Even before COVID-19, children in the Middle East and North Africa (MENA) were at a disadvantage. Learning outcomes were dismal in most countries, at best. Results from the 2018 PISA international student assessment showed that the reading performance of 15-year-old students in MENA was the equivalent of 2 to 4 years of schooling behind the OECD average. Education outcomes were highly unequal, with girls consistently outperforming boys and socioeconomic background playing an important role in student learning.
The pandemic only worsened education for the region’s 103 million school students, leaving children without computers or high-speed internet, in particular, at more risk of falling behind than those with access to them. Fortunately, large-scale efforts — using technology to support remote learning, distance education, and online learning nationwide — stepped in to fill the gap. Such approaches are still evolving.
Although Jordan was among the first MENA country to enforce strict lockdowns and school closures, the government moved quickly to minimize learning losses. The Ministry of Education collaborated with the Ministry of Digital Economy and Entrepreneurship and private companies (including Edraak, Mawdoo3, Abwaab, and JoAcademy) to develop e-learning platforms.
Among these were Darsak, an e-learning portal which offers short courses embedded in video clips for Grades 1 through 12, and Teachers, a 90-hour teacher training program. For students without high-speed internet, Jordan repurposed its national television sports channel into a student learning channel.

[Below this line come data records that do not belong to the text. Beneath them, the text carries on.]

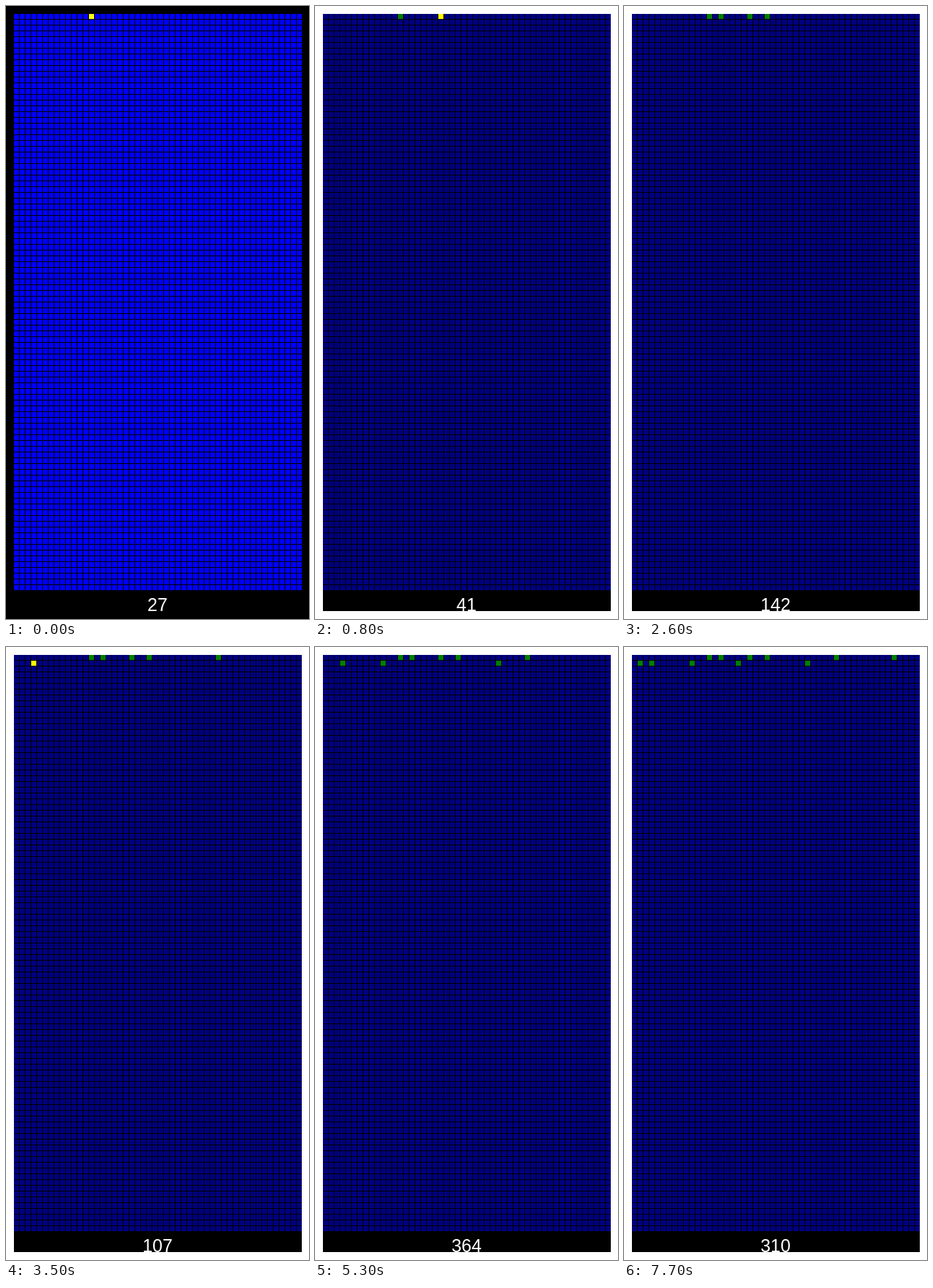
Write an HTML page with a canvas that moves like this. It is 420 by 850 pixels and loops after 8000 ms.

```html
<!DOCTYPE html>
<html lang="en">
<head>
<meta charset="utf-8">
<title>Hailstone sequence</title>
<style>
  html, body { margin: 0; height: 100%; overflow: hidden; background: #fff; }
  canvas { display: block; }
</style>
</head>
<body>
<canvas id="stage" width="420" height="850"></canvas>
<script>
const ctx = document.getElementById('stage').getContext('2d');
const COLS = 50, ROWS = 100, PITCH = 8, EDGE = 11;
const LOOP = 8000, FIRST = 500, STEP = 300, STEPS = 26;

// Collatz sequence from 27
const seq = [27];
while (seq.length < STEPS) {
  const n = seq[seq.length - 1];
  seq.push(n % 2 ? 3 * n + 1 : n / 2);
}

// Cell i stands for the odd number 2i + 1
function cell(i, color) {
  ctx.fillStyle = color;
  ctx.fillRect(EDGE + i % COLS * PITCH, EDGE + Math.floor(i / COLS) * PITCH, PITCH - 1, PITCH - 1);
}

function draw(step) {
  ctx.fillStyle = step ? '#fff' : '#000';
  ctx.fillRect(0, 0, 420, 850);
  ctx.fillStyle = '#000';
  ctx.fillRect(EDGE, EDGE, 399, 828);

  const blue = step < 2 ? '#00f' : '#000080';
  for (let i = 0; i < COLS * ROWS; i++) cell(i, blue);
  for (let k = 0; k <= step; k++) {
    if (seq[k] % 2) cell((seq[k] - 1) / 2, k === step ? '#ff0' : '#008000');
  }

  ctx.fillStyle = '#fff';
  ctx.font = '25px "Liberation Sans", Arial, sans-serif';
  ctx.textAlign = 'center';
  ctx.fillText(seq[step], 210, 839);
}

let shown = -1;
function tick() {
  const t = performance.now() % LOOP;
  const step = t < FIRST ? 0 : Math.min(STEPS - 1, 1 + Math.floor((t - FIRST) / STEP));
  if (step !== shown) draw(shown = step);
  requestAnimationFrame(tick);
}
tick();
</script>
</body>
</html>
```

In Egypt, the Ministry of Education and Technical Education moved at speed at the beginning of the pandemic to accelerate ICT services and open up access to its online knowledge bank. It leveraged existing infrastructure and expedited education technology to reach all students at home. Digital content, sorted out by grade and subject from Kindergarten to Grade 12, was offered through a national online knowledge bank; a new digital platform for virtual classrooms was created; and educational content was shown on national television. School-based assessments and external examinations were also adapted.
This meant reskilling the teaching workforce, dealing with literacy (reading/writing) in early learners so they could learn more online, and plugging major technology gaps. To ensure access to digital devices, many governments purchased laptops or tablets for teachers and disadvantaged students. In Jordan, partnerships with telecom companies guaranteed free browsing of the Darsak e-learning portal so students would not have to worry about incurring internet charges.
Around the world, other governments provided training resources to support teachers in navigating the digital environment and adjusting their pedagogical practices.
Pooling digital momentum
Seizing the opportunity EdTech offers MENA means getting everyone involved. In this, development institutions like the World Bank can play a convening role to help transform private sector-led examples of digital learning from isolated interventions to interventions made by governments at scale.
The World Bank has been working with education ministries in MENA to maximize effective design and execution in remote learning strategies. The Bank has nurtured collaboration over the past year with international, regional, and local EdTech players to support governments to develop, monitor, and sustain their remote learning systems.
The World Bank MENA Education team is now entering into a new collaboration with Education 4.0, itself a private sector-led initiative, to streamline existing initiatives by bringing together education technology companies, ministries of education, and international donors.
Our ultimate objective is to accelerate the EdTech ecosystem in MENA by facilitating partnerships between the public and private sector and fostering collaboration between international and regional companies to enter into joint ventures aimed at enhancing the capacity of local private sector EdTech players.
An EdTech conference (June 1–3) will be a platform for engagement and dialogue between stakeholders, such as the regional and local digital players, governments, and donors. Together, these stakeholders will help build the MENA ecosystem; and participants will seek to understand EdTech’s potential impact on addressing learning poverty and preparing MENA students for the work of the future. Specific plans, interventions, and partnerships will be made. The focus will be on identifying educational challenges in the region and designing and customizing EdTech solutions to suit.
A vibrant EdTech ecosystem that brings together forward-thinking Ministries of Education, companies and donor agencies is essential to identify concrete EdTech solutions that can help governments build back better and shape the education systems of tomorrow.